Alcohol Consumption A Risk Factor For Obesity?
Alcohol consumption along with physical inactivity and an unhealthy diet is one of the significant causes of disability and diseases. Public awareness of alcohol harm is limited to almost 90% of people unaware that alcohol causes cancer.
Alcohol beverages have been consumed by humans since times immemorial for a variety of reasons like during celebrations, for releasing the stress of the entire day, for getting high, for releasing pressure and so much more. Nowadays, recreational alcohol intake is standard across the globe giving rise to health and social problems.
Although moderate alcohol consumption is harmless, excessive alcohol consumption is the third leading cause of premature death. Obesity is one of the results of excessive alcohol consumption.

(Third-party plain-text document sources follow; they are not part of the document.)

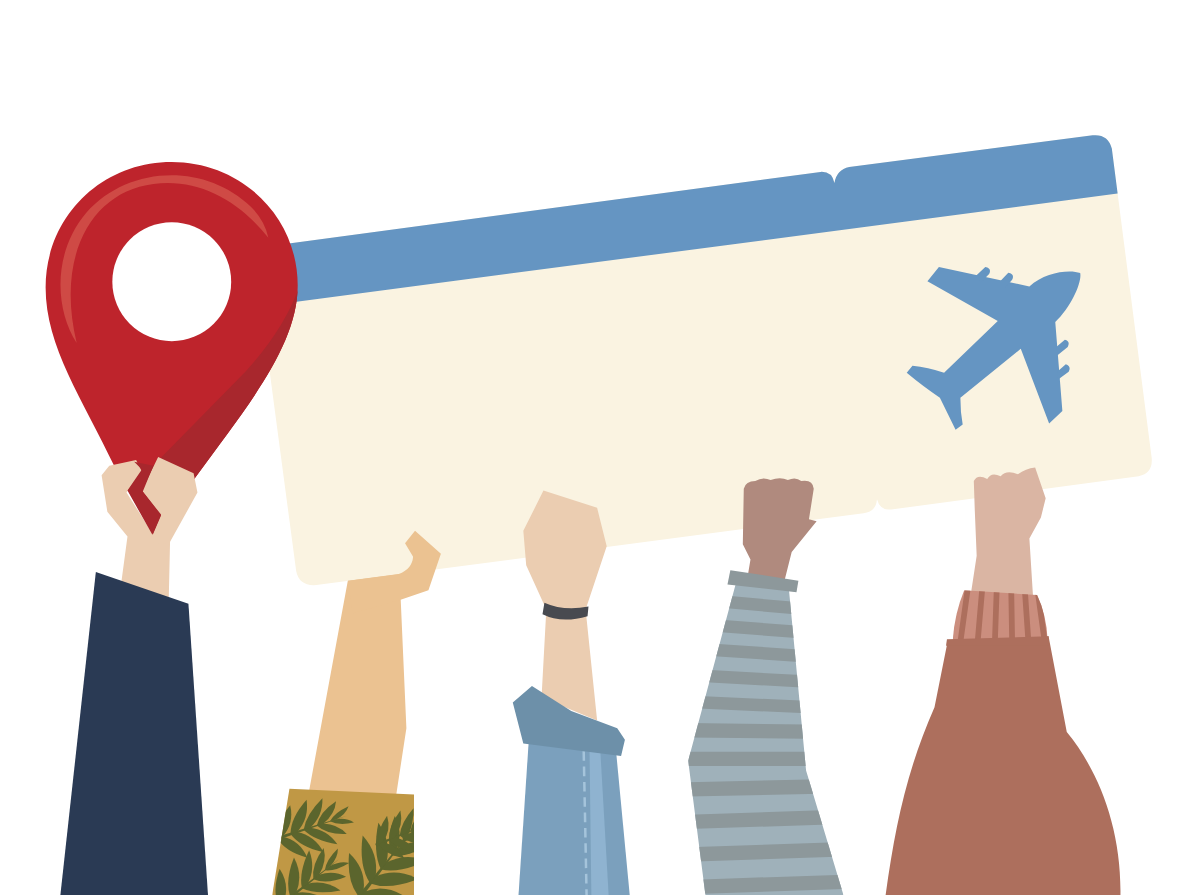
<!DOCTYPE html>
<html lang="en">
<head>
<meta charset="utf-8">
<title>Hands holding up a plane ticket and a map pin</title>
<style>
:root{
  --paper:#fff; --ticket:#faf3e1; --blue:#6595c2;
  --pin:#be242c; --pin-shade:#a8272d; --pin-light:#cf4a45;
  --skin-fair:#ebcdb1; --skin-tan:#ebc291; --skin-brown:#b08a7e; --skin-rose:#dab5a3;
  --navy:#2a3a54; --gold:#c09845; --leaf:#5b652d;
  --denim:#7ba0bd; --denim-cuff:#6d90a9; --denim-light:#8fb3d0; --stitch:#a5c4db;
  --stripe-a:#9fb1ba; --stripe-b:#8d989b; --rust:#ad6f5d; --rib:#cb8e7e; --band:#484a50;
}
html,body{margin:0;background:var(--paper);overflow:hidden}
.artboard{display:block;width:1200px;height:895px}
.blue{fill:var(--blue)} .fair{fill:var(--skin-fair)} .leaf{fill:var(--leaf)}
</style>
</head>
<body>
<svg class="artboard" viewBox="0 0 626 467" preserveAspectRatio="none" role="img" aria-label="Five raised hands holding a plane ticket and a location pin">
  <defs>
    <clipPath id="ticket-shape"><path d="M140 128.500 428 89.700Q434 89.300 435.300 95.500Q436.500 88.500 443 87.200L570 70.600Q578 69.800 580 77.500L600.800 239Q601.500 247 594 248.500L465 265.800Q459 266.500 457.500 260.500Q457 267 450.500 267.800L165 305.300Q156 306 154.500 298L133 136Q133 130 140 128.500Z"/></clipPath>
    <clipPath id="pin-shape"><path id="pin-outline" d="M89.500 84.500C126 84.500 155.300 113 155.300 149C155.300 181 128 213 102 249L80 279 60 244C43 208 23.800 181 23.800 150C23.800 113 53 84.500 89.500 84.500Z"/></clipPath>
    <clipPath id="floral-sleeve"><path d="M151 411.500 216 414.500V467H142Z"/></clipPath>
    <clipPath id="striped-sleeve"><path d="M384 304 411.500 307 420.500 402 440 467H368L359 397Z"/></clipPath>
    <clipPath id="rib-cuff"><path d="M503 308 541 310.500Q546 321 546.500 334H497Q498 320 503 308Z"/></clipPath>
    <g id="frond" class="leaf">
      <path d="M-1 0 0-44 1 0Z"/>
      <g id="frond-half">
        <path d="M0-2Q9-4 16-15Q5-14 0-5Z"/>
        <path d="M0-10Q9-13 16-25Q5-23 0-14Z"/>
        <path d="M0-18Q8-22 14-34Q4-31 0-22Z"/>
        <path d="M0-26Q7-30 10-41Q3-38 0-30Z"/>
        <path d="M0-34Q4-38 5-47Q1-44 0-38Z"/>
      </g>
      <use href="#frond-half" transform="scale(-1 1)"/>
    </g>
  </defs>

  <rect width="626" height="467" fill="var(--paper)"/>

  <g id="tan-arm" fill="var(--skin-tan)">
    <path d="M182 300 209 294 209 312 212 380 206.500 416 161 414Z"/>
    <g clip-path="url(#floral-sleeve)">
      <rect x="140" y="408" width="80" height="62" fill="var(--gold)"/>
      <use href="#frond" transform="translate(143 438) rotate(72) scale(.9)"/>
      <use href="#frond" transform="translate(144 474) rotate(52) scale(.95)"/>
      <use href="#frond" transform="translate(186 470) rotate(38) scale(1.15)"/>
      <use href="#frond" transform="translate(196 441) rotate(68) scale(.75)"/>
    </g>
  </g>

  <g id="ticket" clip-path="url(#ticket-shape)">
    <rect x="120" y="60" width="490" height="255" fill="var(--ticket)"/>
    <path class="blue" d="M120 60H600V98.800L583 101 120 162Z"/>
  </g>

  <g id="plane" class="blue">
    <path d="M563.500 142.500C564.500 147 559 160 550.500 168L554.200 214.500 547.300 221 532.500 182 501 207.500Q501 215 502.200 221.500L498.500 224.200Q494 215 490.300 207.500Q482 202 473 194.500L476 190.800Q484 191.500 492.500 194.500L520.500 167.500 483.800 146.800 489.800 139.300 537 149.500C545 142 558 140.500 563.500 142.500Z"/>
    <path d="M509 144 514 139.300Q517.500 140 516 143L512 147ZM521.500 147 526 142.300Q529.500 143 528 146L524.500 150ZM551 181 555.500 177.300Q558.500 178 557 181L551.500 185.500ZM551.500 194 556 190Q559 191 557.500 194L552 198Z"/>
  </g>

  <g id="pin">
    <use href="#pin-outline" fill="var(--pin)"/>
    <g clip-path="url(#pin-shape)">
      <path d="M156 150Q148 172 128 194L76 247 80 282 104 252 160 175Z" fill="var(--pin-shade)"/>
      <path d="M40 179C28 160 28 131 45 111C66 87 106 84 131 108Q138 115 140 124C124 104 103 93 80 96C48 100 29 133 40 179Z" fill="var(--pin-light)"/>
    </g>
    <circle cx="89.600" cy="147" r="31" fill="var(--paper)"/>
  </g>

  <g id="navy-arm">
    <path class="fair" d="M53 248 57 243 71 240 74 246 66 257 80 279 89 270 88 314 63 306 66.500 280 56 267Z"/>
    <path class="fair" d="M82.500 238.500 101 247 103 257 88 284 78 283 84 269 74 256Z"/>
    <path d="M70 241 74 245 66.500 256 79.500 279 84 268.500 74.500 256.500 80 243Z" fill="var(--pin-shade)"/>
    <path d="M50 298.500 98.300 315 108.500 467H31.500Z" fill="var(--navy)"/>
  </g>

  <path id="tan-thumb" d="M181.500 303 208 299.500Q215 297 215.500 290.500L211.300 283.500 216.500 277 230 289 223.500 308 209 313 184 320Z" fill="var(--skin-tan)"/>

  <g id="denim-arm">
    <path class="fair" d="M283.500 256 311.500 265 316.500 285 305.500 318 311.500 376 282.500 364 285 318 274.500 295 273 277Z"/>
    <path d="M284 314.500Q294 319 307 316.500L306.500 321.500Q293 325.500 283 320.500Z" fill="var(--band)"/>
    <path d="M276 384 321 388 328.500 467H270.500Z" fill="var(--denim)"/>
    <path d="M307.500 388 313 389 317.500 467H308.500Z" fill="var(--denim-light)"/>
    <path d="M304.500 392 306 467" fill="none" stroke="var(--stitch)" stroke-width="1.300" stroke-dasharray="5 3"/>
    <path d="M267.500 366.500 277.500 358 298 371 322 380 326 386 324 394.500 273 388Z" fill="var(--denim-cuff)"/>
  </g>

  <g id="striped-arm">
    <path d="M388 255Q389 251 394 251Q398 248.500 402 250.500Q407 248.500 411 250.500Q415 248.500 418 251Q424 250 424.500 255L422 271 426 272 413 288 409 304 390 301 391.500 292 387.500 284Z" fill="var(--skin-brown)"/>
    <g clip-path="url(#striped-sleeve)">
      <rect x="355" y="300" width="90" height="170" fill="var(--stripe-a)"/>
      <g fill="none" stroke="var(--stripe-b)" stroke-width="6.500">
        <path d="M355 312 445 320M355 325 445 332M355 338 445 344M355 352 445 357M355 366 445 370"/>
        <path d="M355 381 445 382M355 396 445 396M355 412 445 410M355 429 445 426M355 446 445 443M355 463 445 460" stroke-width="7.500"/>
      </g>
    </g>
    <path d="M381 297.500 416.500 303 415.500 309 379.500 305Z" fill="var(--stripe-b)"/>
  </g>

  <g id="sweater-arm">
    <path d="M508 251Q510 247 515 250Q517 246 522 248.500Q525 245 531 247.500Q535 244.500 540 244L545.500 260 543 270 537 281 539 313H506L509.500 290 508.500 266Z" fill="var(--skin-rose)"/>
    <path d="M494.500 334 547 332 556.500 382C573 402 585 432 584.500 467H462C467 431 473 402 487.500 369Z" fill="var(--rust)"/>
    <g clip-path="url(#rib-cuff)">
      <rect x="494" y="305" width="56" height="30" fill="var(--rib)"/>
      <path d="M505 306 501 335M512.500 306 510 335M520 306 519 335M527.500 306 528 335M534.500 306 536.500 335M541 306 545 335" stroke="var(--rust)" stroke-width="3"/>
    </g>
    <path d="M494 333.500 547 332V337H493.500Z" fill="var(--rust)"/>
  </g>
</svg>
</body>
</html>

Among the many problems associated with heavy drinkings, like cancer and brain tumor, the relationship between alcohol intake and body weight has been extensively studied over the past years. Since both alcohol consumption and obesity are of public health concern, it is being taken into consideration to understand the association between alcohol consumption and excess body weight.
A study on the effects of alcohol consumption on body weight indicated that alcohol intake is not associated with body mass index (BMI) in men, and not associated with BMI in women.

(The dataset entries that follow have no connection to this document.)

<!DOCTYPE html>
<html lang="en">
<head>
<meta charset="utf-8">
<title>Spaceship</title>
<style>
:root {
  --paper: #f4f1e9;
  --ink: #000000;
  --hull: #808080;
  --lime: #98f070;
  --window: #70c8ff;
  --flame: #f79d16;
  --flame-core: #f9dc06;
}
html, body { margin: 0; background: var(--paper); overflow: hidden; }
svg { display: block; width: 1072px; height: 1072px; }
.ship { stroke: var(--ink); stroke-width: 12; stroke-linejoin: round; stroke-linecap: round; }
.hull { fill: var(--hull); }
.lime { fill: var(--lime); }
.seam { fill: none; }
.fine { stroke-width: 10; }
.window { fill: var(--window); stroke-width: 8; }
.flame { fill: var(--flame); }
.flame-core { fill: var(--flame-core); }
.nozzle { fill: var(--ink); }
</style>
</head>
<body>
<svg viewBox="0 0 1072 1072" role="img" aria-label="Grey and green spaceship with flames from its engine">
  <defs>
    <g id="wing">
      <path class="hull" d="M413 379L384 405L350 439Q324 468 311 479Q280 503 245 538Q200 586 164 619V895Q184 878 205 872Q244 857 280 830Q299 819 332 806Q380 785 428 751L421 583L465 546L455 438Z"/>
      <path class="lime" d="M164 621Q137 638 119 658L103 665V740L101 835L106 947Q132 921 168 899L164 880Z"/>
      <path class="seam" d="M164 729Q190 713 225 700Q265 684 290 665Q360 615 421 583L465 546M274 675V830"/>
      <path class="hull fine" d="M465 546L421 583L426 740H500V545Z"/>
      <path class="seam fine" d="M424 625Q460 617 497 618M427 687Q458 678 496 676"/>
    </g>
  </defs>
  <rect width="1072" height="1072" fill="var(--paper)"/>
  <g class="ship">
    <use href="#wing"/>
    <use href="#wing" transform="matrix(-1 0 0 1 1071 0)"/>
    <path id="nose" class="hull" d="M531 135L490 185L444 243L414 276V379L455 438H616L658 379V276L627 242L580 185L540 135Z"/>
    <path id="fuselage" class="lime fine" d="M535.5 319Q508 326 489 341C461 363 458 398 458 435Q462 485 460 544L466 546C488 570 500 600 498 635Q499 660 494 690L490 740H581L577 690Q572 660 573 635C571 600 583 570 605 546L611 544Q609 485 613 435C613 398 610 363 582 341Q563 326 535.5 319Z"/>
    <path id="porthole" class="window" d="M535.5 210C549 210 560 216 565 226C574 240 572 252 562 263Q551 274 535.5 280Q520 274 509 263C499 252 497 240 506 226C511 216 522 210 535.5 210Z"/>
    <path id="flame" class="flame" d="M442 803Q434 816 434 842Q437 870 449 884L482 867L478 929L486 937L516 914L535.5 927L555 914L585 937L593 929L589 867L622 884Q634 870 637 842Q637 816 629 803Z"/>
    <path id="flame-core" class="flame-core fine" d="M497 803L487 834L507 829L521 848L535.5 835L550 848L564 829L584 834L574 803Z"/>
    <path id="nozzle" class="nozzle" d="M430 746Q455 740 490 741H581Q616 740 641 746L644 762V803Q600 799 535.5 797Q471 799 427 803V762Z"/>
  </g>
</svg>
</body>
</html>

The recent study shows that the risk of obesity was 70% higher in the people who are heavy drinkers as compared to the ones who drink less. To be more precise excess of alcohol consumption in both males and females is one reason behind increasing abdominal fat, which turns out to be very stubborn to burn.
We might not generally see today’s generation in coffee houses or libraries, and we would rather find them in taverns or retail shops selling alcohol. Australia’s current alcohol taxation system is complex and illogical.
Most alcoholic beverages are taxed based on their alcohol content, but different rates of tax are applied to different products.Beers have the lowest rates, and spirits and ready to drink beverages (such as a can of bourbon and cola) have the highest. Wine is taxed using a different system based on the final wholesale price.
Not as lofty and foolproof, but increasing the price of alcohol is one of the most effective ways of reducing consumption to reduce obesity. Most of the population consuming heavy quantity of alcohol belongs to the upper middle class, and hence an increase in prices would make them lower the consumption of alcohol to not go in debt.